icon bookmark-bicon bookmarkicon cameraicon checkicon chevron downicon chevron lefticon chevron righticon chevron upicon closeicon v-compressicon downloadicon editicon v-expandicon fbicon fileicon filtericon flag ruicon full chevron downicon full chevron lefticon full chevron righticon full chevron upicon gpicon insicon mailicon moveicon-musicicon mutedicon nomutedicon okicon v-pauseicon v-playicon searchicon shareicon sign inicon sign upicon stepbackicon stepforicon swipe downicon tagicon tagsicon tgicon trashicon twicon vkicon yticon wticon fm
18 Jan, 2019 17:14

'Summer is happening’: Scientists reveal key new insights into Saturn’s moon Titan

'Summer is happening’: Scientists reveal key new insights into Saturn’s moon Titan

Saturn’s moon Titan saw rainfall in its north pole, scientists have revealed in an exciting finding that explains more about the mysterious moon and its similarities to our own planet.

When orbiting Titan, the Cassini spacecraft captured something reflective on the moon’s north pole that covered about 46,332 square miles – a “bright ephemeral” reflective feature that didn’t appear on previous or subsequent images taken as Cassini repeatedly passed.

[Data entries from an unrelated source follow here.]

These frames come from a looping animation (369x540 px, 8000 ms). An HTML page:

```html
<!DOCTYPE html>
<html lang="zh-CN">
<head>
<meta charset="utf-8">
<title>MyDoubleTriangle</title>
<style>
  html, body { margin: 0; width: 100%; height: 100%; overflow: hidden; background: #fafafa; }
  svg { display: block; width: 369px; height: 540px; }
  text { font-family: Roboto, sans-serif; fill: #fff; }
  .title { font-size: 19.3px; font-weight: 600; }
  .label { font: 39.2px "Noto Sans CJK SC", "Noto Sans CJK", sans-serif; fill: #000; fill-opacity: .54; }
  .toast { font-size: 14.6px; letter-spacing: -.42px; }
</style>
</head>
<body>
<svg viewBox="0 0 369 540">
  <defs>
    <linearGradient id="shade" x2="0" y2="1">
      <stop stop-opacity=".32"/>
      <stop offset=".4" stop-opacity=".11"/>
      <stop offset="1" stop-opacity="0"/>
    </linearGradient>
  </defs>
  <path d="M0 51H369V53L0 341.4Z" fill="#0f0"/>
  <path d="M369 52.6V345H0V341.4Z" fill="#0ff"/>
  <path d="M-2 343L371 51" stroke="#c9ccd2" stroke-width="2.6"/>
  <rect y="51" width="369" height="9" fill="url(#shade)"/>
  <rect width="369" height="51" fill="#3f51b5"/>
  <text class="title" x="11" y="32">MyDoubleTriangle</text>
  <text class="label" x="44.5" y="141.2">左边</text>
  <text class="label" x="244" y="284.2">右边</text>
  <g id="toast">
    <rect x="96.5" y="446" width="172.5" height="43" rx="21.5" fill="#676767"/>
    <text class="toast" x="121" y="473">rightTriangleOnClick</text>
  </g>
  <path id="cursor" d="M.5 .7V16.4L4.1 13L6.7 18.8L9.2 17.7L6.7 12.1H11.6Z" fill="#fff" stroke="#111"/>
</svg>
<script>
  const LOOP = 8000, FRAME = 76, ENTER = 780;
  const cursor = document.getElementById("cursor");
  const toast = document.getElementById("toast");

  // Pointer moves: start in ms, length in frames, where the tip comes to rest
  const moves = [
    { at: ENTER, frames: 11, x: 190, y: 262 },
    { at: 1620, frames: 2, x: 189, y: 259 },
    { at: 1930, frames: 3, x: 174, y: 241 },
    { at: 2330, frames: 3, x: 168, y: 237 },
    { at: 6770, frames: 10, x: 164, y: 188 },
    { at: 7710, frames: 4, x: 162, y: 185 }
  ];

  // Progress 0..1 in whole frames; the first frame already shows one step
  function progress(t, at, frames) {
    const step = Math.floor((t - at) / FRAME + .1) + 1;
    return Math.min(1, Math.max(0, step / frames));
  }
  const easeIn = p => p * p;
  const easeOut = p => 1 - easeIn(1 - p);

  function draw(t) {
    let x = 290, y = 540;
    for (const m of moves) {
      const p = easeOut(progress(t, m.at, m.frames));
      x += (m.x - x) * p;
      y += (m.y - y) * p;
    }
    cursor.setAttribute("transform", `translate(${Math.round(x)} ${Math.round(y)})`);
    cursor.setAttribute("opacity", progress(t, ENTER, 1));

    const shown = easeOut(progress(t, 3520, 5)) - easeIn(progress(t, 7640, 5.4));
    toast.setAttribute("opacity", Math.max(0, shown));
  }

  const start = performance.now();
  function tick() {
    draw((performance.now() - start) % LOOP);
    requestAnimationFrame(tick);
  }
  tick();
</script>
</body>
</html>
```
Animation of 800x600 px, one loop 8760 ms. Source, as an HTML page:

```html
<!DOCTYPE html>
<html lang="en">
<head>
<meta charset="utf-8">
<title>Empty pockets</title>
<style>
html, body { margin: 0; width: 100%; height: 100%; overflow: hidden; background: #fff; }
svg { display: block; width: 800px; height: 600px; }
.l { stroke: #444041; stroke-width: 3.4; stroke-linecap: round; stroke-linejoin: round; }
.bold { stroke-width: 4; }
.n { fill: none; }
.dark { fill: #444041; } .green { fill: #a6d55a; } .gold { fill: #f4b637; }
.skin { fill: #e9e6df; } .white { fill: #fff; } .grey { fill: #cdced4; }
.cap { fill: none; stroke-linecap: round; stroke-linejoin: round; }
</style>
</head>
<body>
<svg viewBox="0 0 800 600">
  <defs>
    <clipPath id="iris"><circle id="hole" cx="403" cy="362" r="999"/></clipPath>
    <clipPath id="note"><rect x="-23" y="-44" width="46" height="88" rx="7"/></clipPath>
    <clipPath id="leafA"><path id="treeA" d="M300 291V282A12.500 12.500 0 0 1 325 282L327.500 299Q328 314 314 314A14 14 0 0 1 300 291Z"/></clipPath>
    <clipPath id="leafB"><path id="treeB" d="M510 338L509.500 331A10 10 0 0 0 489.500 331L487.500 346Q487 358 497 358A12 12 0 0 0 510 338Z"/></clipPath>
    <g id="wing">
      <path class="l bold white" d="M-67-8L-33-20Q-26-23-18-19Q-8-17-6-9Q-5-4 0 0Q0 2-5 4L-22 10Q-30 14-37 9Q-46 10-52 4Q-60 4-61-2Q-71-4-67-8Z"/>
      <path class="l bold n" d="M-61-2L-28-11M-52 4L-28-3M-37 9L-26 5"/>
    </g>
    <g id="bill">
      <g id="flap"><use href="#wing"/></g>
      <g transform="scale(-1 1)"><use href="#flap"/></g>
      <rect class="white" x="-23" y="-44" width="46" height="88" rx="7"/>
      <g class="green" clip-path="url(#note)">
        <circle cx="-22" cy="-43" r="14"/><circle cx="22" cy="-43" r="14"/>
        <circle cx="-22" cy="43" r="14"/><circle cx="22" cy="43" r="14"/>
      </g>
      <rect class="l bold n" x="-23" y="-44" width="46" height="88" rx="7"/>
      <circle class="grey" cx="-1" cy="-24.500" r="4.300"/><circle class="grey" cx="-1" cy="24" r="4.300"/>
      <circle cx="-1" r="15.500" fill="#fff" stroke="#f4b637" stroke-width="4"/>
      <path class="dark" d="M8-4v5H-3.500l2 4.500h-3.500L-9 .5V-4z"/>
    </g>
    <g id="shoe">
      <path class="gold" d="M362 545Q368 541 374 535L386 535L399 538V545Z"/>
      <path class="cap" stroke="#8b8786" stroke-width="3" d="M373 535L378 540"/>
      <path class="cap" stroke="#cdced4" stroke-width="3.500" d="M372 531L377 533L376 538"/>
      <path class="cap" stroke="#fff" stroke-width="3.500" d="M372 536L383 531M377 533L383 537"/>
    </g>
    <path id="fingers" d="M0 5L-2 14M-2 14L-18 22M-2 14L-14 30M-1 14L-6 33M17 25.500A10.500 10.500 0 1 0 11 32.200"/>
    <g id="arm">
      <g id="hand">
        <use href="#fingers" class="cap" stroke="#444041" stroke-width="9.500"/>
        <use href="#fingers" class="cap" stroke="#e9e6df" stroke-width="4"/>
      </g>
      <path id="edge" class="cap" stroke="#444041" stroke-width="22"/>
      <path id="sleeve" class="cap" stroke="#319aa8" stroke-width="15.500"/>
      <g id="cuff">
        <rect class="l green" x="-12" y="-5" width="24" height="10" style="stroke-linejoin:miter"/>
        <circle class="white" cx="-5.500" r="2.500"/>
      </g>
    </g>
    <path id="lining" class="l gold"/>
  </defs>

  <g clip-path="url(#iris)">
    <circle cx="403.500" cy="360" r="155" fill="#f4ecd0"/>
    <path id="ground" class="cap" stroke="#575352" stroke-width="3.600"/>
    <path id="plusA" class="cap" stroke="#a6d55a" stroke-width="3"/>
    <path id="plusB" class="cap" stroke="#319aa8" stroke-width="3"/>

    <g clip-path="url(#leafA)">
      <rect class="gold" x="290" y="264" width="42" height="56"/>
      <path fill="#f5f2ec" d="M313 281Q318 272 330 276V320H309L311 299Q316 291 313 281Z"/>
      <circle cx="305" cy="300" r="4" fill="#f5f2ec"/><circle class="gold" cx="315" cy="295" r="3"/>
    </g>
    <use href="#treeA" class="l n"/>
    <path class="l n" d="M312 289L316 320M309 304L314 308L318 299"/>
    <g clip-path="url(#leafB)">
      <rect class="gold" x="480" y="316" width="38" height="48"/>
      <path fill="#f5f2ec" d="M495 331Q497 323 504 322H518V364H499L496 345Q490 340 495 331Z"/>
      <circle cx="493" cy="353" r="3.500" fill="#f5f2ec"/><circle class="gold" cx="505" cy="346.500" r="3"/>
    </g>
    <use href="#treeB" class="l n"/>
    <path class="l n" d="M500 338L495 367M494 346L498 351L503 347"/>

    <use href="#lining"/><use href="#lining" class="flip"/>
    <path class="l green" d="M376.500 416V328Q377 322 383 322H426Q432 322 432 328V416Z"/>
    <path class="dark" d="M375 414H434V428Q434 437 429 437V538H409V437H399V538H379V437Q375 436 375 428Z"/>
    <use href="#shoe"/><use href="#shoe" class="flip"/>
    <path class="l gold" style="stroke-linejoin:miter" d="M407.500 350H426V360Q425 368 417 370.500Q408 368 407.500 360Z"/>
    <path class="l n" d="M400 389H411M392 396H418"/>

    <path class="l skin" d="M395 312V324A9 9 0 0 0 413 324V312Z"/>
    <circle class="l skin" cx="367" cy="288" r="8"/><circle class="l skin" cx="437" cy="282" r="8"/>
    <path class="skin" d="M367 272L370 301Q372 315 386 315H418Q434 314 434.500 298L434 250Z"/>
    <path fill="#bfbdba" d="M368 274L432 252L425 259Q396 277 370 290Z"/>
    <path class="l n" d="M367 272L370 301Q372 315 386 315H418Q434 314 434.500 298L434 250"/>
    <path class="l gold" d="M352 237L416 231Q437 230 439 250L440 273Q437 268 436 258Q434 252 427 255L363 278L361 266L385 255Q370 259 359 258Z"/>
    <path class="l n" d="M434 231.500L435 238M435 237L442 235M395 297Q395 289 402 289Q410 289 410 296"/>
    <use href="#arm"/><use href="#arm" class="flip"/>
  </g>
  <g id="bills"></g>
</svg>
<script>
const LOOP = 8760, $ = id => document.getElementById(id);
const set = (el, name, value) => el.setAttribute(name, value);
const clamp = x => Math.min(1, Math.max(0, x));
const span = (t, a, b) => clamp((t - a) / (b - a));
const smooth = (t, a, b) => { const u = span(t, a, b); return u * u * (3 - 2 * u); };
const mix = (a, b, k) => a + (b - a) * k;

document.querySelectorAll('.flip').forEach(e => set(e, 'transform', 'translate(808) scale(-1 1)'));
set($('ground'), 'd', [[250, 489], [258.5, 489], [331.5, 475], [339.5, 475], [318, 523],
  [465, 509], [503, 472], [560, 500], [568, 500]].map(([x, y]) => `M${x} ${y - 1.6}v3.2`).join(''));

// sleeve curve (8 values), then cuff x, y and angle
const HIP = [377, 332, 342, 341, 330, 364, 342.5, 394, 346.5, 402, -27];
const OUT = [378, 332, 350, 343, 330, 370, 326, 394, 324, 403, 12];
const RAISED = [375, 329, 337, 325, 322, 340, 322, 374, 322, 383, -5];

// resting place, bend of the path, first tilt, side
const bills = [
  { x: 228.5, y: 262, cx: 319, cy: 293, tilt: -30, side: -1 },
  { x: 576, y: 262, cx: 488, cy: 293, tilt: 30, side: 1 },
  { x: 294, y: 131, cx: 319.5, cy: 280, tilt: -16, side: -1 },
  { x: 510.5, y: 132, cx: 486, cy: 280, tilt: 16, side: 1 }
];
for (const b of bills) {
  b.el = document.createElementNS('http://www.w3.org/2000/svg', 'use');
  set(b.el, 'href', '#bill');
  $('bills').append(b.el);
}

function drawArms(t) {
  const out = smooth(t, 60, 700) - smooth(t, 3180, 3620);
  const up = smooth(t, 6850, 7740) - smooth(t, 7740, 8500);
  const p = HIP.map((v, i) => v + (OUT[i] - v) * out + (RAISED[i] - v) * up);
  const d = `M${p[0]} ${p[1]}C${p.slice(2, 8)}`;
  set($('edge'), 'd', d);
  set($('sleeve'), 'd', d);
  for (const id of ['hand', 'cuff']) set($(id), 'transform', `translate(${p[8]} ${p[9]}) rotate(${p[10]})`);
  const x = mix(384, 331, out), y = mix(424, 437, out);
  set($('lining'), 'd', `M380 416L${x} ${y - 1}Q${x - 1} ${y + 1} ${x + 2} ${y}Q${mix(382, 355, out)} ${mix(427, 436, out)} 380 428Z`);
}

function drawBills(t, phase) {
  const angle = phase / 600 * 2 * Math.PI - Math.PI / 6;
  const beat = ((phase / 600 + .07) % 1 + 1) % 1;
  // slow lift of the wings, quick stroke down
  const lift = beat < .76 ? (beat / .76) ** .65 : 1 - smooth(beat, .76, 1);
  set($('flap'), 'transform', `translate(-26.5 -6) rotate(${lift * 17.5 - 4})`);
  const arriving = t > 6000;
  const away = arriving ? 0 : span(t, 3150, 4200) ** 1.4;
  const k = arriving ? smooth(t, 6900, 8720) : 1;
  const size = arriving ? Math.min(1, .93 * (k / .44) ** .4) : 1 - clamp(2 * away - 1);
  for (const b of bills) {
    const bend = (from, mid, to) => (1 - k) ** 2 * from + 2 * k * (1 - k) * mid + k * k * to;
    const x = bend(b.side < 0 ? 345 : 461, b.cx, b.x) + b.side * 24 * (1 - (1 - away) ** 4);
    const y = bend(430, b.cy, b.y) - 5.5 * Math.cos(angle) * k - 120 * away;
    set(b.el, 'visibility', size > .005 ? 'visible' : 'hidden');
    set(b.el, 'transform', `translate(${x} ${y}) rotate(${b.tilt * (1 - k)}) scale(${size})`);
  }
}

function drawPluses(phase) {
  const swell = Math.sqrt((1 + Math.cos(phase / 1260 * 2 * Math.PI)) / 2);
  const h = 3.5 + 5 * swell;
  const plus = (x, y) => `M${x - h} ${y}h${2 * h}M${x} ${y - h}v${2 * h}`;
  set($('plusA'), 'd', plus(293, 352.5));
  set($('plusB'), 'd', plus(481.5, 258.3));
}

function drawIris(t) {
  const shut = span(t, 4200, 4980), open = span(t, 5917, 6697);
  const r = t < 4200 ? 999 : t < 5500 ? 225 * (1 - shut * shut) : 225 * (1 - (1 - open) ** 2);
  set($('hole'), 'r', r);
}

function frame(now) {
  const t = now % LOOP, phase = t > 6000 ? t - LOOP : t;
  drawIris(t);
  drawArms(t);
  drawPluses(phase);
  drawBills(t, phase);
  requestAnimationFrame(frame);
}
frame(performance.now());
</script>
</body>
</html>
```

While the image was captured by Cassini’s near-infrared instrument, VIMS, back in 2016, it has only been published in the scientific journal Geophysical Research Letters this week.


“Based on the overall brightness, spectral characteristics, and geologic context, we attribute this new feature to specular reflections from a rain-wetted solid surface like those off of a sunlit wet sidewalk,” the scientists who made the discovery explain

The glistening rainfall disappeared quickly, suggesting it could actually be methane rain. The paper explains that the discovery makes Titan “the only place, other than Earth, where rain interacts with the surface.”

It is the first documented rainfall event at Titan’s north pole, and also suggests summer has arrived at the northern hemisphere. Cassini had observed clouds and rain in the southern hemisphere of Saturn’s largest satellite when it first arrived at Titan in 2004.

Also on rt.com How Cassini's haunting Grand Finale unlocked Saturn’s secrets (VIDEOS)

A single season on Titan lasts an incredible seven Earth years, and climate models had predicted that similar weather would take place in the northern hemisphere in the years leading up to the summer solstice in 2017, but there had been no sign of cloud cover.

This rainfall “follows the theoretical climate models we know of,” author Rajani Dhingra of the Department of Physics, University of Idaho explained. “Summer is happening. It was delayed, but it’s happening”

Saturn’s moon is the second largest in the entire solar system and is home to surface liquid and dust storms, which leaves some scientists to theorize that it could be home to alien life.

Like this story? Share it with a friend!